**What to work on:** Exclude the pictures from your copy, and reproduce each entry below verbatim.

Records from a dataset
++++
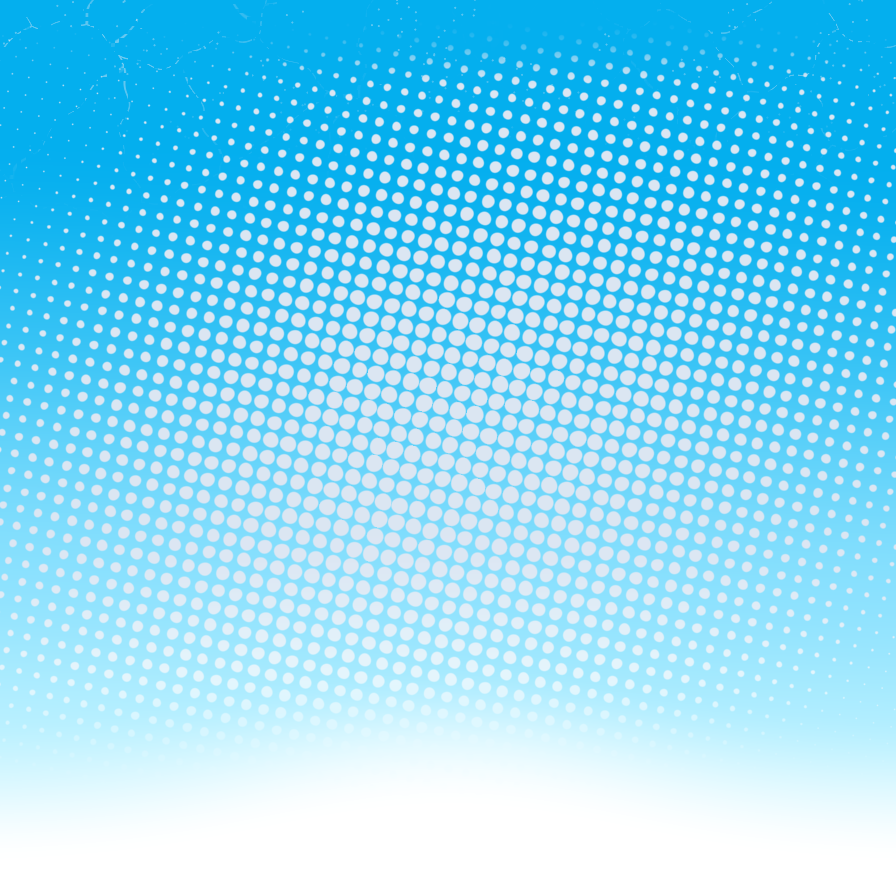
Give the GLSL for this background, as a three.js fragment shader.

```glsl
// A sky-blue gradient melting into white at the bottom, under a tilted halftone.
// Dots sit on a rotated square lattice and shrink away from a central ellipse;
// cellular noise adds fine worn cracks and specks along the top.

varying vec2 vUv;

#define PITCH 0.01963
#define TILT 0.2252
#define ANCHOR vec2(0.4965, 0.5651)
#define GLOW_CENTER vec2(0.505, 0.515)
#define MAX_RADIUS 0.47
#define FALLOFF 1.1
#define EDGE 0.0011
#define DEEP vec3(0.015, 0.685, 0.935)
#define MID vec3(0.28, 0.79, 0.97)
#define LIGHT vec3(0.54, 0.88, 0.995)
#define PALE vec3(0.75, 0.95, 1.0)
#define DOT_COLOR vec3(0.86, 0.90, 0.95)

float hash(vec2 p) {
  p = fract(p * vec2(0.1031, 0.1137));
  p += dot(p, p.yx + 33.33);
  return fract((p.x + p.y) * p.x * 17.0);
}

vec2 hash2(vec2 p) {
  return vec2(hash(p + 11.3), hash(p + 47.9));
}

// Distances to the nearest and second nearest cell points
vec2 cellular(vec2 p) {
  vec2 cell = floor(p);
  vec2 nearest = vec2(8.0);
  for (int j = -1; j <= 1; j++) {
    for (int i = -1; i <= 1; i++) {
      vec2 id = cell + vec2(float(i), float(j));
      float d = length(id + hash2(id) - p);
      nearest.y = min(nearest.y, max(nearest.x, d));
      nearest.x = min(nearest.x, d);
    }
  }
  return nearest;
}

// Vertical blues, with a white base that bulges up in the middle
vec3 skyGradient(vec2 uv) {
  float y = uv.y + 0.025 * (uv.x - 0.5);
  vec3 color = mix(PALE, LIGHT, smoothstep(0.12, 0.38, y));
  color = mix(color, MID, smoothstep(0.33, 0.62, y));
  color = mix(color, DEEP, smoothstep(0.50, 0.84, y));
  float dx = uv.x - 0.5;
  float bulge = 0.065 * exp(-dx * dx / 0.08);
  return mix(vec3(1.0), color, smoothstep(0.03, 0.20, uv.y - bulge));
}

// Dot radius in lattice units, from a slightly leaning ellipse
float dotRadius(vec2 center) {
  vec2 d = center - GLOW_CENTER;
  d.x -= 0.25 * d.y;
  d.y *= 1.2;
  return MAX_RADIUS - FALLOFF * dot(d, d);
}

// Halftone coverage with small variations of size, place and outline
float halftone(vec2 uv) {
  float c = cos(TILT);
  float s = sin(TILT);
  vec2 p = uv - ANCHOR;
  vec2 grid = vec2(c * p.x - s * p.y, s * p.x + c * p.y) / PITCH;
  vec2 id = floor(grid + 0.5);
  vec2 center = ANCHOR + PITCH * vec2(c * id.x + s * id.y, c * id.y - s * id.x);
  vec2 local = grid - id - 0.05 * (hash2(id) - 0.5);
  float radius = dotRadius(center) * (0.93 + 0.12 * hash(id + 5.0));
  float angle = atan(local.y, local.x + 0.00001);
  float phase = 6.283 * hash(id + 91.0);
  radius *= 1.0 + 0.03 * sin(2.0 * angle + phase) + 0.02 * sin(3.0 * angle - phase);
  radius = max(radius, 0.035);
  float soft = EDGE / PITCH;
  return 1.0 - smoothstep(radius - soft, radius + soft, length(local));
}

// Broken hairline cracks and tiny specks near the upper corners
float wear(vec2 uv) {
  vec2 warped = uv + 0.008 * sin(uv.yx * 47.0) + 0.003 * sin(uv.yx * 139.0 + 1.7);
  vec2 cells = cellular(warped * 9.0);
  float crack = 1.0 - smoothstep(0.004, 0.02, cells.y - cells.x);
  float broken = smoothstep(0.45, 0.8, hash(floor(uv * 210.0)));
  vec2 left = (uv - vec2(0.10, 0.94)) / vec2(0.22, 0.10);
  vec2 right = (uv - vec2(0.90, 0.95)) / vec2(0.14, 0.09);
  float corners = exp(-dot(left, left)) + exp(-dot(right, right));
  float speck = 1.0 - smoothstep(0.04, 0.11, cellular(uv * 65.0).x);
  speck *= step(0.68, hash(floor(uv * 32.0)));
  float topBand = smoothstep(0.80, 0.96, uv.y);
  return clamp(0.5 * crack * broken * corners + 0.4 * speck * topBand, 0.0, 1.0);
}

void main() {
  vec3 color = skyGradient(vUv);
  vec3 ink = mix(vec3(0.91, 0.98, 1.0), DOT_COLOR, smoothstep(0.17, 0.42, vUv.y));
  float opacity = smoothstep(0.10, 0.26, vUv.y);
  float topFade = 1.0 - smoothstep(0.90, 0.98, vUv.y);
  color = mix(color, ink, halftone(vUv) * opacity * topFade);
  color = mix(color, DOT_COLOR, wear(vUv));
  gl_FragColor = vec4(color, 1.0);
}
```
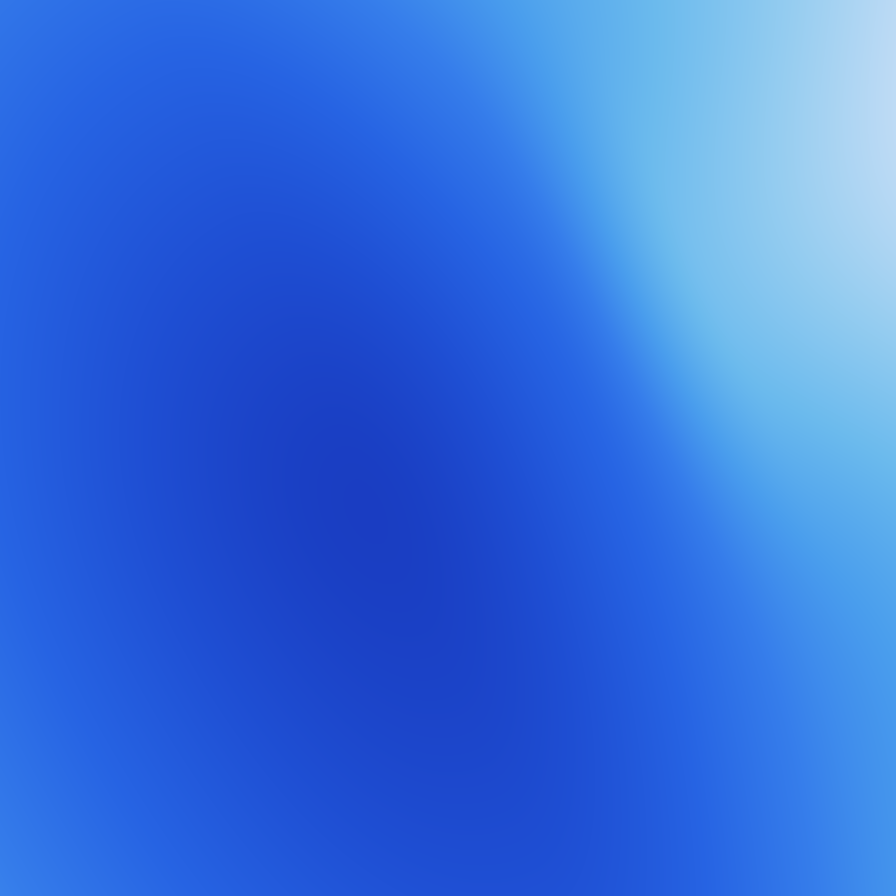
Write a WebGL 2 fragment shader that draws this background.

```glsl
#version 300 es
precision highp float;
// A soft blue backdrop: a deep tilted oval basin that lightens outward,
// with a pale glow spilling in from the upper right edge.
// One smooth height field is built first, then coloured by a ramp.

uniform vec2 u_resolution;
out vec4 fragColor;

const int STOPS = 8;
const vec3 RAMP[STOPS] = vec3[STOPS](
    vec3(0.10, 0.24, 0.76), vec3(0.12, 0.31, 0.83),
    vec3(0.15, 0.39, 0.89), vec3(0.21, 0.49, 0.92),
    vec3(0.29, 0.62, 0.93), vec3(0.42, 0.73, 0.93),
    vec3(0.58, 0.80, 0.94), vec3(0.75, 0.86, 0.96));

// Coordinates along the long (x) and short (y) axis of a tilted oval.
vec2 toAxes(vec2 p, vec2 center, vec2 longAxis) {
    vec2 d = p - center;
    vec2 shortAxis = vec2(longAxis.y, -longAxis.x);
    return vec2(dot(d, longAxis), dot(d, shortAxis));
}

// Rounded cone: flat at the bottom, nearly linear further out.
float basin(vec2 q, float roundness) {
    float stretch = mix(0.70, 0.95, smoothstep(-0.3, 0.3, q.x));
    vec2 scaled = q * vec2(stretch, 1.35);
    return sqrt(dot(scaled, scaled) + roundness * roundness) - roundness;
}

float bell(float x, float center, float width) {
    float d = (x - center) / width;
    return exp(-d * d);
}

// Broad lift on the right side plus a brighter band-limited glow.
float glow(vec2 q) {
    float lift = 0.22 * smoothstep(0.0, 0.4, q.y);
    float beam = 0.36 * smoothstep(0.27, 0.46, q.y) * bell(q.x, 0.07, 0.29);
    return lift + beam;
}

// Blend neighbouring stops; level runs from 0 at the first to 1 at the last.
vec3 rampColor(float level) {
    float position = clamp(level, 0.0, 1.0) * float(STOPS - 1);
    vec3 color = RAMP[0];
    for (int i = 1; i < STOPS; i++) {
        color = mix(color, RAMP[i], clamp(position - float(i - 1), 0.0, 1.0));
    }
    return color;
}

void main() {
    vec2 uv = gl_FragCoord.xy / u_resolution;
    vec2 q = toAxes(uv, vec2(0.41, 0.43), normalize(vec2(-0.42, 0.91)));
    float height = basin(q, 0.15) + glow(q);
    fragColor = vec4(rampColor(height / 1.4), 1.0);
}
```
++++
**Exercise answer:**
Give the GLSL for this background, as a three.js fragment shader.

```glsl
// A sky-blue gradient melting into white at the bottom, under a tilted halftone.
// Dots sit on a rotated square lattice and shrink away from a central ellipse;
// cellular noise adds fine worn cracks and specks along the top.

varying vec2 vUv;

#define PITCH 0.01963
#define TILT 0.2252
#define ANCHOR vec2(0.4965, 0.5651)
#define GLOW_CENTER vec2(0.505, 0.515)
#define MAX_RADIUS 0.47
#define FALLOFF 1.1
#define EDGE 0.0011
#define DEEP vec3(0.015, 0.685, 0.935)
#define MID vec3(0.28, 0.79, 0.97)
#define LIGHT vec3(0.54, 0.88, 0.995)
#define PALE vec3(0.75, 0.95, 1.0)
#define DOT_COLOR vec3(0.86, 0.90, 0.95)

float hash(vec2 p) {
  p = fract(p * vec2(0.1031, 0.1137));
  p += dot(p, p.yx + 33.33);
  return fract((p.x + p.y) * p.x * 17.0);
}

vec2 hash2(vec2 p) {
  return vec2(hash(p + 11.3), hash(p + 47.9));
}

// Distances to the nearest and second nearest cell points
vec2 cellular(vec2 p) {
  vec2 cell = floor(p);
  vec2 nearest = vec2(8.0);
  for (int j = -1; j <= 1; j++) {
    for (int i = -1; i <= 1; i++) {
      vec2 id = cell + vec2(float(i), float(j));
      float d = length(id + hash2(id) - p);
      nearest.y = min(nearest.y, max(nearest.x, d));
      nearest.x = min(nearest.x, d);
    }
  }
  return nearest;
}

// Vertical blues, with a white base that bulges up in the middle
vec3 skyGradient(vec2 uv) {
  float y = uv.y + 0.025 * (uv.x - 0.5);
  vec3 color = mix(PALE, LIGHT, smoothstep(0.12, 0.38, y));
  color = mix(color, MID, smoothstep(0.33, 0.62, y));
  color = mix(color, DEEP, smoothstep(0.50, 0.84, y));
  float dx = uv.x - 0.5;
  float bulge = 0.065 * exp(-dx * dx / 0.08);
  return mix(vec3(1.0), color, smoothstep(0.03, 0.20, uv.y - bulge));
}

// Dot radius in lattice units, from a slightly leaning ellipse
float dotRadius(vec2 center) {
  vec2 d = center - GLOW_CENTER;
  d.x -= 0.25 * d.y;
  d.y *= 1.2;
  return MAX_RADIUS - FALLOFF * dot(d, d);
}

// Halftone coverage with small variations of size, place and outline
float halftone(vec2 uv) {
  float c = cos(TILT);
  float s = sin(TILT);
  vec2 p = uv - ANCHOR;
  vec2 grid = vec2(c * p.x - s * p.y, s * p.x + c * p.y) / PITCH;
  vec2 id = floor(grid + 0.5);
  vec2 center = ANCHOR + PITCH * vec2(c * id.x + s * id.y, c * id.y - s * id.x);
  vec2 local = grid - id - 0.05 * (hash2(id) - 0.5);
  float radius = dotRadius(center) * (0.93 + 0.12 * hash(id + 5.0));
  float angle = atan(local.y, local.x + 0.00001);
  float phase = 6.283 * hash(id + 91.0);
  radius *= 1.0 + 0.03 * sin(2.0 * angle + phase) + 0.02 * sin(3.0 * angle - phase);
  radius = max(radius, 0.035);
  float soft = EDGE / PITCH;
  return 1.0 - smoothstep(radius - soft, radius + soft, length(local));
}

// Broken hairline cracks and tiny specks near the upper corners
float wear(vec2 uv) {
  vec2 warped = uv + 0.008 * sin(uv.yx * 47.0) + 0.003 * sin(uv.yx * 139.0 + 1.7);
  vec2 cells = cellular(warped * 9.0);
  float crack = 1.0 - smoothstep(0.004, 0.02, cells.y - cells.x);
  float broken = smoothstep(0.45, 0.8, hash(floor(uv * 210.0)));
  vec2 left = (uv - vec2(0.10, 0.94)) / vec2(0.22, 0.10);
  vec2 right = (uv - vec2(0.90, 0.95)) / vec2(0.14, 0.09);
  float corners = exp(-dot(left, left)) + exp(-dot(right, right));
  float speck = 1.0 - smoothstep(0.04, 0.11, cellular(uv * 65.0).x);
  speck *= step(0.68, hash(floor(uv * 32.0)));
  float topBand = smoothstep(0.80, 0.96, uv.y);
  return clamp(0.5 * crack * broken * corners + 0.4 * speck * topBand, 0.0, 1.0);
}

void main() {
  vec3 color = skyGradient(vUv);
  vec3 ink = mix(vec3(0.91, 0.98, 1.0), DOT_COLOR, smoothstep(0.17, 0.42, vUv.y));
  float opacity = smoothstep(0.10, 0.26, vUv.y);
  float topFade = 1.0 - smoothstep(0.90, 0.98, vUv.y);
  color = mix(color, ink, halftone(vUv) * opacity * topFade);
  color = mix(color, DOT_COLOR, wear(vUv));
  gl_FragColor = vec4(color, 1.0);
}
```
Write a WebGL 2 fragment shader that draws this background.

```glsl
#version 300 es
precision highp float;
// A soft blue backdrop: a deep tilted oval basin that lightens outward,
// with a pale glow spilling in from the upper right edge.
// One smooth height field is built first, then coloured by a ramp.

uniform vec2 u_resolution;
out vec4 fragColor;

const int STOPS = 8;
const vec3 RAMP[STOPS] = vec3[STOPS](
    vec3(0.10, 0.24, 0.76), vec3(0.12, 0.31, 0.83),
    vec3(0.15, 0.39, 0.89), vec3(0.21, 0.49, 0.92),
    vec3(0.29, 0.62, 0.93), vec3(0.42, 0.73, 0.93),
    vec3(0.58, 0.80, 0.94), vec3(0.75, 0.86, 0.96));

// Coordinates along the long (x) and short (y) axis of a tilted oval.
vec2 toAxes(vec2 p, vec2 center, vec2 longAxis) {
    vec2 d = p - center;
    vec2 shortAxis = vec2(longAxis.y, -longAxis.x);
    return vec2(dot(d, longAxis), dot(d, shortAxis));
}

// Rounded cone: flat at the bottom, nearly linear further out.
float basin(vec2 q, float roundness) {
    float stretch = mix(0.70, 0.95, smoothstep(-0.3, 0.3, q.x));
    vec2 scaled = q * vec2(stretch, 1.35);
    return sqrt(dot(scaled, scaled) + roundness * roundness) - roundness;
}

float bell(float x, float center, float width) {
    float d = (x - center) / width;
    return exp(-d * d);
}

// Broad lift on the right side plus a brighter band-limited glow.
float glow(vec2 q) {
    float lift = 0.22 * smoothstep(0.0, 0.4, q.y);
    float beam = 0.36 * smoothstep(0.27, 0.46, q.y) * bell(q.x, 0.07, 0.29);
    return lift + beam;
}

// Blend neighbouring stops; level runs from 0 at the first to 1 at the last.
vec3 rampColor(float level) {
    float position = clamp(level, 0.0, 1.0) * float(STOPS - 1);
    vec3 color = RAMP[0];
    for (int i = 1; i < STOPS; i++) {
        color = mix(color, RAMP[i], clamp(position - float(i - 1), 0.0, 1.0));
    }
    return color;
}

void main() {
    vec2 uv = gl_FragCoord.xy / u_resolution;
    vec2 q = toAxes(uv, vec2(0.41, 0.43), normalize(vec2(-0.42, 0.91)));
    float height = basin(q, 0.15) + glow(q);
    fragColor = vec4(rampColor(height / 1.4), 1.0);
}
```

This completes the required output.